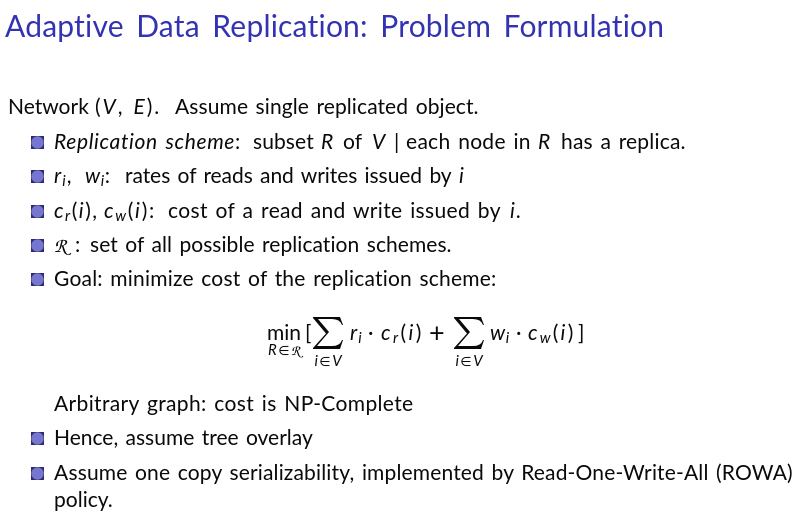
<!DOCTYPE html>
<html lang="en">
<head>
<meta charset="utf-8">
<title>Adaptive Data Replication: Problem Formulation</title>
<style>
:root {
  --paper: #ffffff;
  --ink: #0a0a0a;
  --title: #3333b2;
  --bullet-edge: #2c2c70;
  --bullet-face: #7676cf;
  --row: 34.3px;
}
* { box-sizing: border-box; margin: 0; padding: 0; }
html, body { width: 801px; height: 518px; overflow: hidden; background: var(--paper); }
.slide {
  width: 801px; height: 518px; overflow: hidden;
  display: flex; flex-direction: column;
  color: var(--ink);
  font: 21px/34px Lato, "DejaVu Sans", sans-serif;
  word-spacing: 2px; white-space: nowrap;
}
h1 {
  height: 89px; padding: 5px 0 0 5px;
  color: var(--title);
  font-size: 30px; font-weight: 400; line-height: 40px;
  letter-spacing: .2px; word-spacing: 4.6px;
}
.lead { height: 35px; padding-left: 8px; }
ul { list-style: none; }
li { display: flex; min-height: var(--row); padding-left: 31px; }
.bullet { flex: none; width: 13px; height: 13px; margin: 12px 10px 0 0; }
.run { display: inline-block; width: var(--w, auto); letter-spacing: var(--t, 0); }
.second-line { display: block; line-height: 20px; }
.aside { height: var(--row); padding-left: 54px; letter-spacing: .35px; }
i, em { font-style: italic; }
sub { font-size: 15px; font-style: italic; line-height: 0; vertical-align: -3px; }
.script { font-family: "TeX Gyre Chorus", cursive; line-height: 0; }
.set-name { display: inline-block; width: 21px; }
.formula { display: flex; height: 90.5px; padding: 20px 0 0 265px; word-spacing: 0; }
.operator { width: var(--w); text-align: center; }
.operator svg { display: block; width: 32px; height: 34px; margin: 0 auto; }
.limit { display: block; font-size: 15px; line-height: 16px; margin-top: 3px; }
.min .limit { margin-top: -8px; }
.in { font: 13px/0 "DejaVu Sans", sans-serif; margin: 0 1.5px; }
</style>
</head>
<body>
<svg width="0" height="0" style="position:absolute" aria-hidden="true">
  <defs>
    <symbol id="bullet" viewBox="0 0 13 13">
      <rect width="13" height="13" fill="var(--bullet-edge)"/>
      <circle cx="6.5" cy="6.5" r="6.2" fill="var(--bullet-face)"/>
    </symbol>
    <symbol id="sum" viewBox="0 0 32 34">
      <path d="M1 2H28L31 10H30Q28 4 20 4H6L17 17L5 31H20Q28 31 30 25H31L28 34H1V33L14 18.5L1 3Z" fill="var(--ink)"/>
    </symbol>
  </defs>
</svg>
<main class="slide">
  <h1>Adaptive Data Replication: Problem Formulation</h1>
  <p class="lead"><span class="run" style="--w:87px">Network</span><span class="run" style="--w:80px;--t:1.9px">(<i>V</i>, <i>E</i>).</span><span class="run" style="--t:.1px">Assume single replicated object.</span></p>
  <ul>
    <li><svg class="bullet"><use href="#bullet"/></svg>
      <p><span class="run" style="--w:199px;--t:.65px"><em>Replication scheme</em>:</span><span class="run" style="--w:68px;--t:.1px">subset</span><i class="run" style="--w:22px">R</i><span class="run" style="--w:29px">of</span><i class="run" style="--w:22px">V</i><span class="run" style="--w:12px">|</span><span class="run" style="--w:132px;--t:.3px">each node in</span><i class="run" style="--w:23px">R</i><span class="run" style="--t:.2px">has a replica.</span></p></li>
    <li><svg class="bullet"><use href="#bullet"/></svg>
      <p><span class="run" style="--w:31px;--t:1px"><i>r</i><sub>i</sub>,</span><span class="run" style="--w:40px;--t:.6px"><i>w</i><sub>i</sub>:</span><span class="run" style="--w:334px;--t:-.05px">rates of reads and writes issued by</span><i class="run">i</i></p></li>
    <li><svg class="bullet"><use href="#bullet"/></svg>
      <p><span class="run" style="--w:50px;--t:1.5px"><i>c</i><sub>r</sub>(<i>i</i>),</span><span class="run" style="--w:64px;--t:1.7px"><i>c</i><sub>w</sub>(<i>i</i>):</span><span class="run" style="--w:342px;--t:.35px">cost of a read and write issued by</span><span class="run" style="--t:1px"><i>i</i>.</span></p></li>
    <li><svg class="bullet"><use href="#bullet"/></svg>
      <p><span class="run" style="--w:36px"><span class="script set-name">R</span>:</span><span class="run" style="--t:.06px">set of all possible replication schemes.</span></p></li>
    <li><svg class="bullet"><use href="#bullet"/></svg>
      <p><span class="run" style="--t:.2px">Goal: minimize cost of the replication scheme:</span></p></li>
  </ul>
  <div class="formula">
    <div class="operator min" style="--w:38px">min<span class="limit"><i>R</i><span class="in">∈</span><span class="script">R</span></span></div>
    <span class="run" style="--w:7px;margin-left:2px">[</span>
    <div class="operator" style="--w:32px"><svg role="img" aria-label="sum"><use href="#sum"/></svg><span class="limit"><i>i</i><span class="in">∈</span><i>V</i></span></div>
    <span class="run" style="--w:18px;--t:1px;margin-left:6px"><i>r</i><sub>i</sub></span>
    <span class="run" style="--w:13px">·</span>
    <span class="run" style="--w:48px;--t:2.4px"><i>c</i><sub>r</sub>(<i>i</i>)</span>
    <span class="run" style="--w:24px;font-size:27px">+</span>
    <div class="operator" style="--w:32px"><svg role="img" aria-label="sum"><use href="#sum"/></svg><span class="limit"><i>i</i><span class="in">∈</span><i>V</i></span></div>
    <span class="run" style="--w:26px;--t:.6px;margin-left:5px"><i>w</i><sub>i</sub></span>
    <span class="run" style="--w:12px">·</span>
    <span class="run" style="--w:50px;--t:2.2px"><i>c</i><sub>w</sub>(<i>i</i>)</span>
    <span class="run">]</span>
  </div>
  <p class="aside">Arbitrary graph: cost is NP-Complete</p>
  <ul>
    <li><svg class="bullet"><use href="#bullet"/></svg>
      <p>Hence, assume tree overlay</p></li>
    <li><svg class="bullet"><use href="#bullet"/></svg>
      <p><span class="run" style="--t:.16px">Assume one copy serializability, implemented by Read-One-Write-All (ROWA)</span><span class="second-line">policy.</span></p></li>
  </ul>
</main>
</body>
</html>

• What is needed:
The result should be the full set of entries above, restated exactly and without images.

• Output below:
<!DOCTYPE html>
<html lang="en">
<head>
<meta charset="utf-8">
<title>Adaptive Data Replication: Problem Formulation</title>
<style>
:root {
  --paper: #ffffff;
  --ink: #0a0a0a;
  --title: #3333b2;
  --bullet-edge: #2c2c70;
  --bullet-face: #7676cf;
  --row: 34.3px;
}
* { box-sizing: border-box; margin: 0; padding: 0; }
html, body { width: 801px; height: 518px; overflow: hidden; background: var(--paper); }
.slide {
  width: 801px; height: 518px; overflow: hidden;
  display: flex; flex-direction: column;
  color: var(--ink);
  font: 21px/34px Lato, "DejaVu Sans", sans-serif;
  word-spacing: 2px; white-space: nowrap;
}
h1 {
  height: 89px; padding: 5px 0 0 5px;
  color: var(--title);
  font-size: 30px; font-weight: 400; line-height: 40px;
  letter-spacing: .2px; word-spacing: 4.6px;
}
.lead { height: 35px; padding-left: 8px; }
ul { list-style: none; }
li { display: flex; min-height: var(--row); padding-left: 31px; }
.bullet { flex: none; width: 13px; height: 13px; margin: 12px 10px 0 0; }
.run { display: inline-block; width: var(--w, auto); letter-spacing: var(--t, 0); }
.second-line { display: block; line-height: 20px; }
.aside { height: var(--row); padding-left: 54px; letter-spacing: .35px; }
i, em { font-style: italic; }
sub { font-size: 15px; font-style: italic; line-height: 0; vertical-align: -3px; }
.script { font-family: "TeX Gyre Chorus", cursive; line-height: 0; }
.set-name { display: inline-block; width: 21px; }
.formula { display: flex; height: 90.5px; padding: 20px 0 0 265px; word-spacing: 0; }
.operator { width: var(--w); text-align: center; }
.operator svg { display: block; width: 32px; height: 34px; margin: 0 auto; }
.limit { display: block; font-size: 15px; line-height: 16px; margin-top: 3px; }
.min .limit { margin-top: -8px; }
.in { font: 13px/0 "DejaVu Sans", sans-serif; margin: 0 1.5px; }
</style>
</head>
<body>
<svg width="0" height="0" style="position:absolute" aria-hidden="true">
  <defs>
    <symbol id="bullet" viewBox="0 0 13 13">
      <rect width="13" height="13" fill="var(--bullet-edge)"/>
      <circle cx="6.5" cy="6.5" r="6.2" fill="var(--bullet-face)"/>
    </symbol>
    <symbol id="sum" viewBox="0 0 32 34">
      <path d="M1 2H28L31 10H30Q28 4 20 4H6L17 17L5 31H20Q28 31 30 25H31L28 34H1V33L14 18.5L1 3Z" fill="var(--ink)"/>
    </symbol>
  </defs>
</svg>
<main class="slide">
  <h1>Adaptive Data Replication: Problem Formulation</h1>
  <p class="lead"><span class="run" style="--w:87px">Network</span><span class="run" style="--w:80px;--t:1.9px">(<i>V</i>, <i>E</i>).</span><span class="run" style="--t:.1px">Assume single replicated object.</span></p>
  <ul>
    <li><svg class="bullet"><use href="#bullet"/></svg>
      <p><span class="run" style="--w:199px;--t:.65px"><em>Replication scheme</em>:</span><span class="run" style="--w:68px;--t:.1px">subset</span><i class="run" style="--w:22px">R</i><span class="run" style="--w:29px">of</span><i class="run" style="--w:22px">V</i><span class="run" style="--w:12px">|</span><span class="run" style="--w:132px;--t:.3px">each node in</span><i class="run" style="--w:23px">R</i><span class="run" style="--t:.2px">has a replica.</span></p></li>
    <li><svg class="bullet"><use href="#bullet"/></svg>
      <p><span class="run" style="--w:31px;--t:1px"><i>r</i><sub>i</sub>,</span><span class="run" style="--w:40px;--t:.6px"><i>w</i><sub>i</sub>:</span><span class="run" style="--w:334px;--t:-.05px">rates of reads and writes issued by</span><i class="run">i</i></p></li>
    <li><svg class="bullet"><use href="#bullet"/></svg>
      <p><span class="run" style="--w:50px;--t:1.5px"><i>c</i><sub>r</sub>(<i>i</i>),</span><span class="run" style="--w:64px;--t:1.7px"><i>c</i><sub>w</sub>(<i>i</i>):</span><span class="run" style="--w:342px;--t:.35px">cost of a read and write issued by</span><span class="run" style="--t:1px"><i>i</i>.</span></p></li>
    <li><svg class="bullet"><use href="#bullet"/></svg>
      <p><span class="run" style="--w:36px"><span class="script set-name">R</span>:</span><span class="run" style="--t:.06px">set of all possible replication schemes.</span></p></li>
    <li><svg class="bullet"><use href="#bullet"/></svg>
      <p><span class="run" style="--t:.2px">Goal: minimize cost of the replication scheme:</span></p></li>
  </ul>
  <div class="formula">
    <div class="operator min" style="--w:38px">min<span class="limit"><i>R</i><span class="in">∈</span><span class="script">R</span></span></div>
    <span class="run" style="--w:7px;margin-left:2px">[</span>
    <div class="operator" style="--w:32px"><svg role="img" aria-label="sum"><use href="#sum"/></svg><span class="limit"><i>i</i><span class="in">∈</span><i>V</i></span></div>
    <span class="run" style="--w:18px;--t:1px;margin-left:6px"><i>r</i><sub>i</sub></span>
    <span class="run" style="--w:13px">·</span>
    <span class="run" style="--w:48px;--t:2.4px"><i>c</i><sub>r</sub>(<i>i</i>)</span>
    <span class="run" style="--w:24px;font-size:27px">+</span>
    <div class="operator" style="--w:32px"><svg role="img" aria-label="sum"><use href="#sum"/></svg><span class="limit"><i>i</i><span class="in">∈</span><i>V</i></span></div>
    <span class="run" style="--w:26px;--t:.6px;margin-left:5px"><i>w</i><sub>i</sub></span>
    <span class="run" style="--w:12px">·</span>
    <span class="run" style="--w:50px;--t:2.2px"><i>c</i><sub>w</sub>(<i>i</i>)</span>
    <span class="run">]</span>
  </div>
  <p class="aside">Arbitrary graph: cost is NP-Complete</p>
  <ul>
    <li><svg class="bullet"><use href="#bullet"/></svg>
      <p>Hence, assume tree overlay</p></li>
    <li><svg class="bullet"><use href="#bullet"/></svg>
      <p><span class="run" style="--t:.16px">Assume one copy serializability, implemented by Read-One-Write-All (ROWA)</span><span class="second-line">policy.</span></p></li>
  </ul>
</main>
</body>
</html>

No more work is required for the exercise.